((
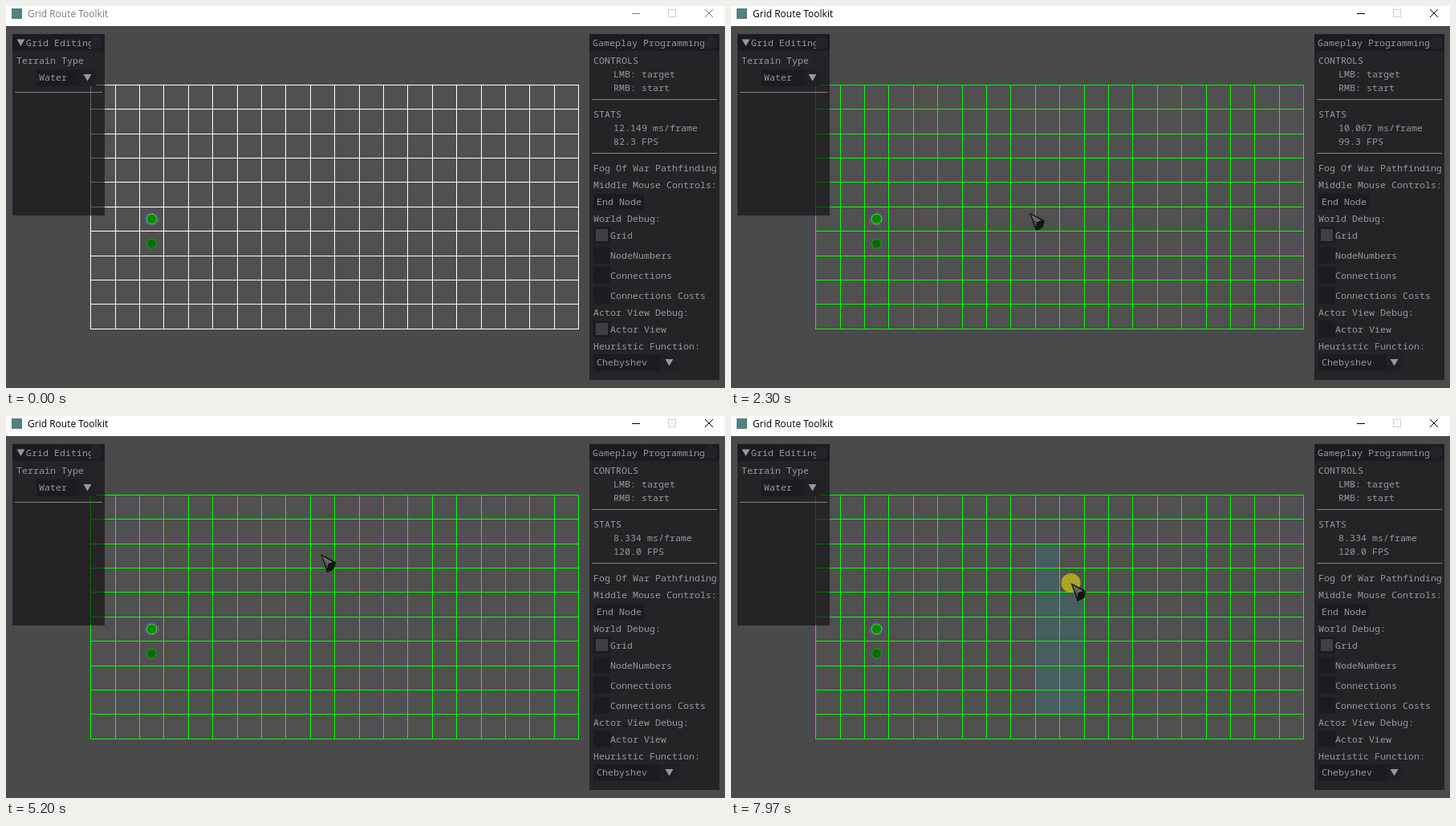
An HTML page with a canvas that plays this animation: 896 by 476 pixels, repeating every 8000 ms.

```html
<!DOCTYPE html>
<html lang="en">
<head>
<meta charset="utf-8">
<title>Grid Route Toolkit</title>
<style>
  html, body { margin: 0; width: 100%; height: 100%; overflow: hidden; background: #4a4a4a; }
  canvas { display: block; width: 896px; height: 476px; }
</style>
</head>
<body>
<canvas id="stage" width="896" height="476"></canvas>
<script>
const ctx = document.getElementById('stage').getContext('2d');
const LOOP = 8000, STEP = 64;
const CELL = 30.4, GRID_X = 105.6, GRID_Y = 98.2, COLS = 20, ROWS = 10;
const FOCUS_AT = 640, TOGGLE_AT = 1770, PAINT_FROM = 5330, PAINT_LAG = 75;
const TEXT = '#98989c', FRAME = '#1d1b22', MARK = '#3f3e46', LINE = '#838383';

// Pointer stops; it eases from one to the next
const STOPS = [
  { t: 250, x: 766, y: 480 },
  { t: 870, x: 751, y: 399 },
  { t: TOGGLE_AT, x: 741, y: 409 },
  { t: 2330, x: 369, y: 256 },
  { t: 4180, x: 398, y: 176 },
  { t: 5300, x: 392, y: 172 },
  { t: 6350, x: 388, y: 352 },
  { t: 6950, x: 424, y: 350 },
  { t: 7260, x: 425, y: 283 },
  { t: 7500, x: 425, y: 283 },
  { t: 8200, x: 423, y: 183 }
];

const ease = k => k * k * (3 - 2 * k);

function pointerAt(t) {
  const next = Math.max(1, STOPS.findIndex(stop => stop.t > t));
  const a = STOPS[next - 1], b = STOPS[next];
  const k = ease(Math.max(0, (t - a.t) / (b.t - a.t)));
  return { x: a.x + (b.x - a.x) * k, y: a.y + (b.y - a.y) * k };
}

const isPressed = t => t >= PAINT_FROM || Math.abs(t - TOGGLE_AT + 40) < 40 || Math.abs(t - FOCUS_AT) < 50;

const gridX = i => Math.floor(GRID_X + CELL * i);
const gridY = j => Math.floor(GRID_Y + CELL * j);

// Each cell turns to water shortly after the pressed pointer first enters it
const water = new Map();
for (let t = PAINT_FROM; t < LOOP; t += 5) {
  const { x, y } = pointerAt(t);
  const col = Math.floor((x - GRID_X) / CELL), row = Math.floor((y - GRID_Y) / CELL);
  const key = col + ',' + row;
  if (!water.has(key)) water.set(key, { col, row, at: t + PAINT_LAG });
}

// Rolling average: creeps up, then falls to the display rate once the view is off
function frameTime(t) {
  const ms = 12.149 + 0.00024 * Math.min(t, TOGGLE_AT - 30) - 0.004455 * Math.max(0, t - TOGGLE_AT + 30);
  const jitter = Math.abs(Math.sin(Math.floor(t / STEP) * 12.9)) * 0.0015;
  return Math.max(8.333 + jitter, ms);
}

function rect(x, y, w, h, color) {
  ctx.fillStyle = color;
  ctx.fillRect(x, y, w, h);
}

function poly(points, color) {
  ctx.beginPath();
  points.forEach(([x, y]) => ctx.lineTo(x, y));
  ctx.closePath();
  ctx.fillStyle = color;
  ctx.fill();
}

function disc(x, y, r, color) {
  ctx.beginPath();
  ctx.arc(x, y, r, 0, 7);
  ctx.fillStyle = color;
  ctx.fill();
}

function ring(x, y, r, color, from = 0, to = Math.PI * 2) {
  ctx.beginPath();
  ctx.arc(x, y, r, from, to);
  ctx.strokeStyle = color;
  ctx.lineWidth = 1;
  ctx.stroke();
}

function arrowDown(x, y) {
  poly([[x - 5, y - 4], [x + 5, y - 4], [x, y + 4.5]], TEXT);
}

function label(text, x, middle) {
  ctx.font = '11.667px "Noto Sans Mono", monospace';
  ctx.fillStyle = TEXT;
  ctx.fillText(text, x, middle + 4);
}

function titleBar(active) {
  const color = active ? '#000' : '#7d7d7d';
  rect(0, 0, 896, 25, '#fff');
  rect(7, 3, 13, 13, '#557f80');
  ctx.font = '12px "Open Sans", sans-serif';
  ctx.fillStyle = color;
  ctx.fillText('Grid Route Toolkit', 27, 14);
  rect(780, 9, 10, 1, color);
  ctx.lineWidth = 1;
  ctx.strokeStyle = '#cfcfcf';
  ctx.strokeRect(825.5, 4.5, 9, 9);
  ctx.strokeStyle = color;
  ctx.beginPath();
  ctx.moveTo(871, 4); ctx.lineTo(881, 14);
  ctx.moveTo(881, 4); ctx.lineTo(871, 14);
  ctx.stroke();
}

function grid(t) {
  const left = gridX(0), top = gridY(0);
  const width = gridX(COLS) - left + 1, height = gridY(ROWS) - top + 1;
  const color = t < TOGGLE_AT ? '#fff' : '#0f0';
  rect(left, top, width, height, '#505050');
  for (const { col, row, at } of water.values()) {
    if (t < at) continue;
    const x = gridX(col), y = gridY(row);
    rect(x, y, gridX(col + 1) - x, gridY(row + 1) - y, '#465e5d');
  }
  for (let i = 0; i <= COLS; i++) rect(gridX(i), top, 1, height, color);
  for (let j = 0; j <= ROWS; j++) rect(left, gridY(j), width, 1, color);
}

function agent(t) {
  const turn = Math.floor(t / STEP) * 2.4;
  ring(181.5, 265.5, 9, '#4a48b8');
  ring(181.5, 265.5, 9, '#77706a', turn, turn + 0.8);
  ring(181.5, 265.5, 7.6, '#7a5a3a');
  disc(181.5, 265.5, 6, '#008c00');
  ring(181.5, 265.5, 6.3, '#4ce044');
  disc(181.5, 296, 6, '#0a690a');
  ring(181.5, 296, 6, '#00b414');
}

function panel(x, y, w, h) {
  rect(x, y, w, h, 'rgba(16,14,18,.63)');
  rect(x, y, w, 21, FRAME);
  disc(x + w - 10.5, y + 10.5, 8.5, '#24222a');
}

function combo(text, x, y, w, inset) {
  rect(x, y, w, 21, FRAME);
  rect(x + w - 21, y, 21, 21, '#222027');
  label(text, x + inset, y + 10);
  arrowDown(x + w - 10.5, y + 10);
}

function checkbox(text, y, checked, hovered) {
  rect(732, y - 11, 21, 21, hovered ? '#302f36' : FRAME);
  if (checked) rect(735, y - 8, 15, 15, hovered ? '#53525c' : MARK);
  label(text, 753, y);
}

function editorPanel() {
  panel(8, 35, 115, 226);
  arrowDown(18.5, 45.5);
  ctx.save();
  ctx.beginPath();
  ctx.rect(8, 35, 98, 21);
  ctx.clip();
  label('Grid Editing', 25, 46);
  ctx.restore();
  label('Terrain Type', 13, 68);
  combo('Water', 38, 79, 74, 3);
  rect(11, 107, 109, 1, LINE);
}

function controlPanel(t) {
  const ms = frameTime(t);
  panel(727, 35, 162, 431);
  label('Gameplay Programming', 731, 46);
  label('CONTROLS', 732, 68);
  label('LMB: target', 757, 85);
  label('RMB: start', 757, 102);
  rect(730, 116, 156, 1, LINE);
  label('STATS', 732, 135);
  label(ms.toFixed(3) + ' ms/frame', 757, 152);
  label((1000 / ms).toFixed(1) + ' FPS', 757, 169);
  rect(730, 183, 156, 1, LINE);
  label('Fog Of War Pathfinding', 732, 202);
  label('Middle Mouse Controls:', 732, 223);
  rect(732, 234, 63, 20, FRAME);
  label('End Node', 736, 244);
  label('World Debug:', 732, 265);
  ['Grid', 'NodeNumbers', 'Connections', 'Connections Costs']
    .forEach((name, i) => checkbox(name, 286 + 25 * i, i === 0));
  label('Actor View Debug:', 732, 382);
  checkbox('Actor View', 403, t < TOGGLE_AT, t > FOCUS_AT && t < TOGGLE_AT + 60);
  label('Heuristic Function:', 732, 424);
  combo('Chebyshev', 732, 434, 105, 4);
}

function pointer(t) {
  if (t < STOPS[0].t) return;
  const { x, y } = pointerAt(t);
  if (isPressed(t)) disc(x, y, 12, 'rgba(205,198,18,.72)');
  ctx.save();
  ctx.translate(x, y);
  poly([[0, 0], [19, 10], [17, 18], [13, 21], [8, 23]], '#141414');
  poly([[2, 2.5], [15, 10], [9, 12], [8, 18]], '#6b6b6b');
  poly([[4, 6], [8, 11], [8, 17]], '#484848');
  ctx.restore();
}

function draw(t) {
  rect(0, 0, 896, 476, '#4a4a4a');
  titleBar(t >= FOCUS_AT);
  grid(t);
  agent(t);
  editorPanel();
  controlPanel(t);
  pointer(t);
}

const start = performance.now();
function tick() {
  draw((performance.now() - start) % LOOP);
  requestAnimationFrame(tick);
}
tick();
</script>
</body>
</html>
```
))
> [ACTION ITEM]: Each line above that includes "points" should be shown.

> [COMPLETED EXERCISE]:
function poly(points, color) {
  points.forEach(([x, y]) => ctx.lineTo(x, y));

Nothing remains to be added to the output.